Input =>
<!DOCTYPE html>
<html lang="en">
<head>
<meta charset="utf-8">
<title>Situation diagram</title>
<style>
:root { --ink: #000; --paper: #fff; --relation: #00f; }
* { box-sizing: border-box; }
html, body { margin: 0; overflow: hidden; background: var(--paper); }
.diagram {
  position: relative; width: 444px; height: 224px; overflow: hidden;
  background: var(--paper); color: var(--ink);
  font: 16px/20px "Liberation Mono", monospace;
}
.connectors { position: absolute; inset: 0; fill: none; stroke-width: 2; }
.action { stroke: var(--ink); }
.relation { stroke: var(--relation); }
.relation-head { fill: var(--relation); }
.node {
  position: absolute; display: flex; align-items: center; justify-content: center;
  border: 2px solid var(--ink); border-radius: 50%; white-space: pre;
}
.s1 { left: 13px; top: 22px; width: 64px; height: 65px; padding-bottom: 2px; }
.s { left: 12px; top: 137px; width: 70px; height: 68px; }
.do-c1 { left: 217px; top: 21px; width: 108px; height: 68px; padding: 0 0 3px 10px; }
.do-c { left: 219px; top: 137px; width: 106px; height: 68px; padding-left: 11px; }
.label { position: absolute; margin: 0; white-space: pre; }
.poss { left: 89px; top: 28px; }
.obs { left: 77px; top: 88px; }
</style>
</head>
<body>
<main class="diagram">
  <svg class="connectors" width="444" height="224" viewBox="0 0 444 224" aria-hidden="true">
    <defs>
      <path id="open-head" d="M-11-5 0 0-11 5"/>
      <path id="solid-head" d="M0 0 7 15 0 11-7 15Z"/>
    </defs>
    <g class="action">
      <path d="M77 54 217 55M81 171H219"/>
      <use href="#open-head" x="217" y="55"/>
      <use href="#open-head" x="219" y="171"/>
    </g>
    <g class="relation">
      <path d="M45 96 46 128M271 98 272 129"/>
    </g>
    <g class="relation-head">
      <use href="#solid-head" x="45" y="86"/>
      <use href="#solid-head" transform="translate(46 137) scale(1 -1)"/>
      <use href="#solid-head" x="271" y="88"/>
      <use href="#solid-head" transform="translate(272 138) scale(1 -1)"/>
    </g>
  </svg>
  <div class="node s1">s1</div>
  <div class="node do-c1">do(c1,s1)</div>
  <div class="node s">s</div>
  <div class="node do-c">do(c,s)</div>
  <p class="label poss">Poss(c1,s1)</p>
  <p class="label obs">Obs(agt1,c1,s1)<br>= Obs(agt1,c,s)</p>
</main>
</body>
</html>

Exercise directions => For each line above that holds the string "class", provide a copy of that line.

Solved problem =>
<main class="diagram">
  <svg class="connectors" width="444" height="224" viewBox="0 0 444 224" aria-hidden="true">
    <g class="action">
    <g class="relation">
    <g class="relation-head">
  <div class="node s1">s1</div>
  <div class="node do-c1">do(c1,s1)</div>
  <div class="node s">s</div>
  <div class="node do-c">do(c,s)</div>
  <p class="label poss">Poss(c1,s1)</p>
  <p class="label obs">Obs(agt1,c1,s1)<br>= Obs(agt1,c,s)</p>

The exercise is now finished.